New buildings for the post office, court house and shire offices were completed in the mid-1880s, the Gippsland railway reached Stratford in 1888 and a mechanics' institute was built in 1889. The town was described in 1903 in the Australian handbook:

A State primary school was built on a new site in 1911 and a Catholic primary school opened in 1929. After World War I soldier settlers took up farms on subdivided estates in Avon Shire, but many farms proved to be unviable: bracken, falling butterfat prices and rabbits were some of the problems.

The outbreak of World War II brought good wool prices and a flax mill west of Stratford. Prosperity well and truly returned in the 1950s with a reduced rabbit population and increased primary produce prices.

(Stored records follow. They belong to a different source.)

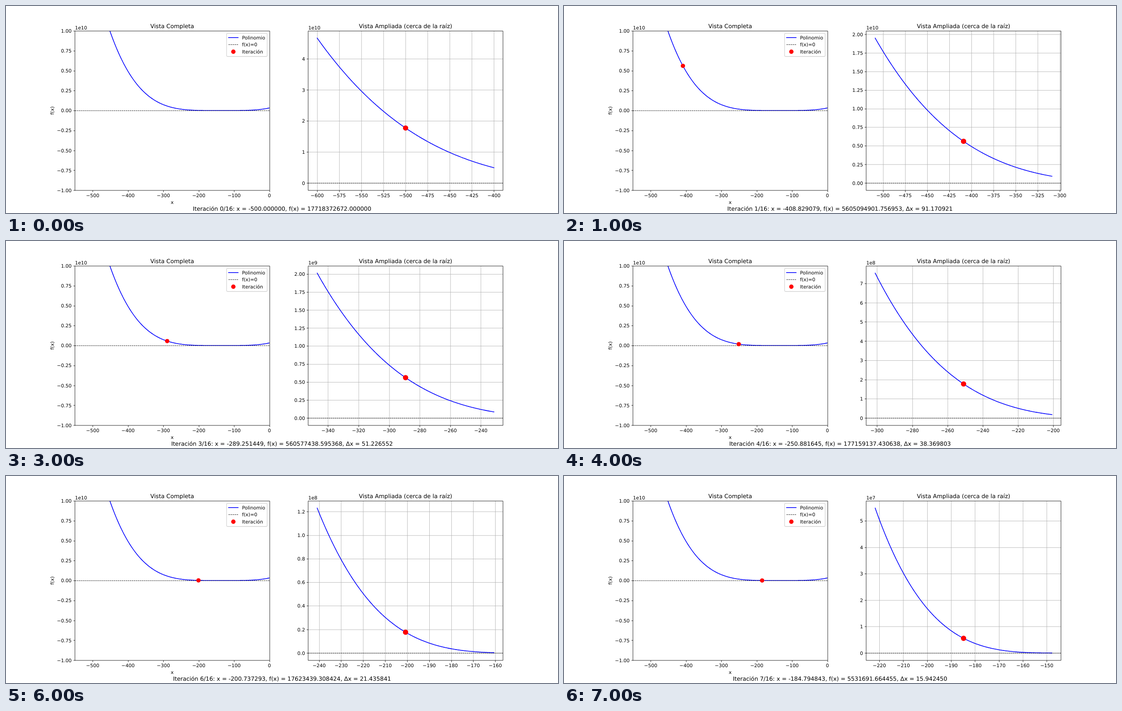
Recreate the animation shown at these times as an HTML page. Size 1222x458 px, loop 8 s.

```html
<!DOCTYPE html>
<html lang="es">
<head>
<meta charset="utf-8">
<title>Método de Newton</title>
<style>
  html, body { margin: 0; width: 100%; height: 100%; overflow: hidden; background: #fff; }
  svg { display: block; width: 1222px; height: 458px; }
  text { font-family: "DejaVu Sans", sans-serif; font-size: 13.889px; text-rendering: geometricPrecision; }
  .big { font-size: 16.667px; }
  .mid { text-anchor: middle; }
  .end { text-anchor: end; }
  path { fill: none; stroke: #000; stroke-width: 1.111; }
  .grid { stroke: #b0b0b0; }
  .curve { stroke: #00f; stroke-width: 2.083; stroke-linejoin: round; }
  .flat { stroke-linecap: butt; }
  .curve:not(.flat) { stroke-linecap: square; }
  .dash { stroke-dasharray: 4.11 1.778; }
  .frame { stroke-linecap: square; }
  circle { fill: #f00; }
  .step { visibility: hidden; animation: show 8s step-end infinite; }
  @keyframes show {
    0% { visibility: visible; }
    12.5%, 100% { visibility: hidden; }
  }
</style>
</head>
<body>
<svg viewBox="0 0 1600 600" preserveAspectRatio="none"></svg>
<script>
const TOP = 72, BOTTOM = 534, STEPS = 8, TOTAL = 16;
const LEFT = [200, 763.64], RIGHT = [876.36, 1440];

const f = x => (x + 126) ** 2 * (x + 136) * (x + 152);
const df = x => 2 * (x + 126) * (x + 136) * (x + 152) + (x + 126) ** 2 * (2 * x + 288);

const snap = v => Math.floor(v + 0.5) + 0.5;
const path = (d, cls) => `<path class="${cls}" d="${d}"/>`;
const text = (x, y, s, cls = '') => `<text class="${cls}" x="${x}" y="${y}">${s}</text>`;
const dot = (x, y, r) => `<circle cx="${x}" cy="${y}" r="${r}"/>`;
const num = (v, digits) => v.toFixed(digits).replace('-', '−');

function ticks([lo, hi]) {
  const range = hi - lo;
  const unit = 10 ** Math.floor(Math.log10(range / 9));
  const step = unit * [1, 2, 2.5, 5, 10].find(s => range / (s * unit) <= 9);
  const list = [];
  for (let i = Math.ceil(lo / step); i * step <= hi; i++) list.push(i * step);
  return { step, list };
}

function axes([x0, x1], xlim, ylim) {
  const px = x => x0 + (x - xlim[0]) / (xlim[1] - xlim[0]) * (x1 - x0);
  const py = y => BOTTOM - (y - ylim[0]) / (ylim[1] - ylim[0]) * (BOTTOM - TOP);
  const l = snap(x0), r = snap(x1), t = snap(TOP), b = snap(BOTTOM);
  const xt = ticks(xlim), yt = ticks(ylim);
  const exp = Math.floor(Math.log10(Math.max(...yt.list)) + 1e-9);
  const scale = 10 ** exp;
  const digits = [0, 1, 2].find(d => Math.abs(yt.step / scale * 10 ** d % 1) < 1e-6);
  const xs = xt.list.map(v => snap(px(v))), ys = yt.list.map(v => snap(py(v)));

  return {
    px, py,
    grid: () => path(xs.map(x => `M${x} ${b}V${t}`).join('') + ys.map(y => `M${l} ${y}H${r}`).join(''), 'grid'),
    zero: () => path(`M${x0} ${snap(py(0))}H${x1}`, 'dash'),
    curve(a, c) {
      const pts = Array.from({ length: 301 }, (_, i) => {
        const x = a + (c - a) * i / 300;
        return px(x).toFixed(2) + ' ' + py(f(x)).toFixed(2);
      });
      return path('M' + pts.join('L'), 'curve');
    },
    frame: () =>
      path(`M${l} ${t}H${r}V${b}H${l}Z`, 'frame') +
      path(xs.map(x => `M${x} ${b}v4.86`).join('') + ys.map(y => `M${l} ${y}h-4.86`).join(''), '') +
      xt.list.map(v => text(px(v), 554.7, num(v, 0), 'mid')).join('') +
      yt.list.map(v => text(x0 - 9.72, py(v) + 5.4, num(v / scale, digits), 'end')).join('') +
      text(x0, 67.8, '1e' + exp)
  };
}

function legend() {
  const rows = ['Polinomio', 'f(x)=0', 'Iteración'];
  const y = i => 91.5 + 20.5 * i;
  return '<rect x="639.5" y="79.2" width="117.5" height="67" rx="2.8" fill="#fff" fill-opacity=".8" stroke="#ccc" stroke-width="1.389"/>' +
    path(`M645 ${y(0)}h27.8`, 'curve') +
    path(`M645 ${y(1)}h27.8`, 'dash') +
    dot(659, y(2), 6.25) +
    rows.map((s, i) => text(684, y(i) + 5, s)).join('');
}

function zoom(x, i) {
  const half = i < 3 ? 100 : 0.2 * Math.abs(x);
  const a = x - half, c = x + half, pad = half * 0.1;
  const low = Math.min(0, f(c)), high = f(a), gap = (high - low) * 0.05;
  const ax = axes(RIGHT, [a - pad, c + pad], [low - gap, high + gap]);
  return ax.grid() + ax.curve(a, c) + ax.zero() + dot(ax.px(x), ax.py(f(x)), 7.64) + ax.frame();
}

const main = axes(LEFT, [-550, 0], [-1e10, 1e10]);
let dots = '', views = '';
for (let i = 0, x = -500, dx = 0; i < STEPS; i++) {
  const open = `<g class="step" style="animation-delay:${i ? i - STEPS : 0}s">`;
  const delta = i ? `, Δx = ${Math.abs(dx).toFixed(6)}` : '';
  const caption = `Iteración ${i}/${TOTAL}: x = ${x.toFixed(6)}, f(x) = ${f(x).toFixed(6)}${delta}`;
  dots += open + dot(main.px(x), main.py(f(x)), 6.25) + '</g>';
  views += open + zoom(x, i) + text(800, 594, caption, 'big mid') + '</g>';
  dx = f(x) / df(x);
  x -= dx;
}

document.querySelector('svg').innerHTML =
  `<clipPath id="area"><rect x="200" y="${TOP}" width="563.64" height="${BOTTOM - TOP}"/></clipPath>` +
  `<g clip-path="url(#area)">${main.curve(-550, 0)}${main.zero()}${dots}</g>` +
  main.frame() + legend() +
  text(481.8, 63.7, 'Vista Completa', 'big mid') +
  text(1158.2, 63.7, 'Vista Ampliada (cerca de la raíz)', 'big mid') +
  text(481.8, 574.3, 'x', 'mid') +
  '<text class="mid" transform="translate(139.2 303) rotate(-90)">f(x)</text>' +
  views;
</script>
</body>
</html>
```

A soldiers' memorial park was laid out in Stratford in 1949 with an infant welfare centre, and the saleyards were replaced with a sports and recreation centre. A swimming pool was opened in 1963. The big problem was building a town bridge that could withstand flooding by the Avon River, and that was resolved in 1965 at the bridge opening ceremony that marked the centenary of local government.

Stratford's population increased steadily during the 1970s-80s. The town successfully fought off a proposal to merge its shire with neighbouring Sale City and Maffra Shire (1986), but eight years later it was swallowed whole by Wellington Shire as residents helplessly looked on. The town also lost some of its bank agencies and other facilities, but in 1989 it began its successful Shakespeare-on-Avon festival, linked with similar worldwide events. There are three active churches, State (91 pupils, 2014) and Catholic primary schools, three recreation reserves, a bowls club, a hotel, a motel and a caravan park. The court house and the mechanics' institute are used as a theatre and for community meetings. The railway, closed during the 1990s, was reopened in 2004.

In 2010 Gunai-Kurnai claim to Crown land in Gippsland was recognised with the signing of a native title agreement in Stratford.

Stratford's census populations have been:

census date population
1871 322
1881 424
1901 581
1911 739
1921 881
1933 882
1947 853
1954 881
1961 813
1966 688
1971 759
1976 828
1981 1086
1986 1242
1991 1298
2001 1329
2006 1440
2011 1667

Further Reading

Meredith Fletcher, Avon to the alps: a history of the Shire of Avon, Stratford, 1988

A. South, Stratford (Victoria) in the 1880s, Stratford, 1976

John Wilson (ed), The official history of the Avon Shire 1840-1900, Stratford, 1951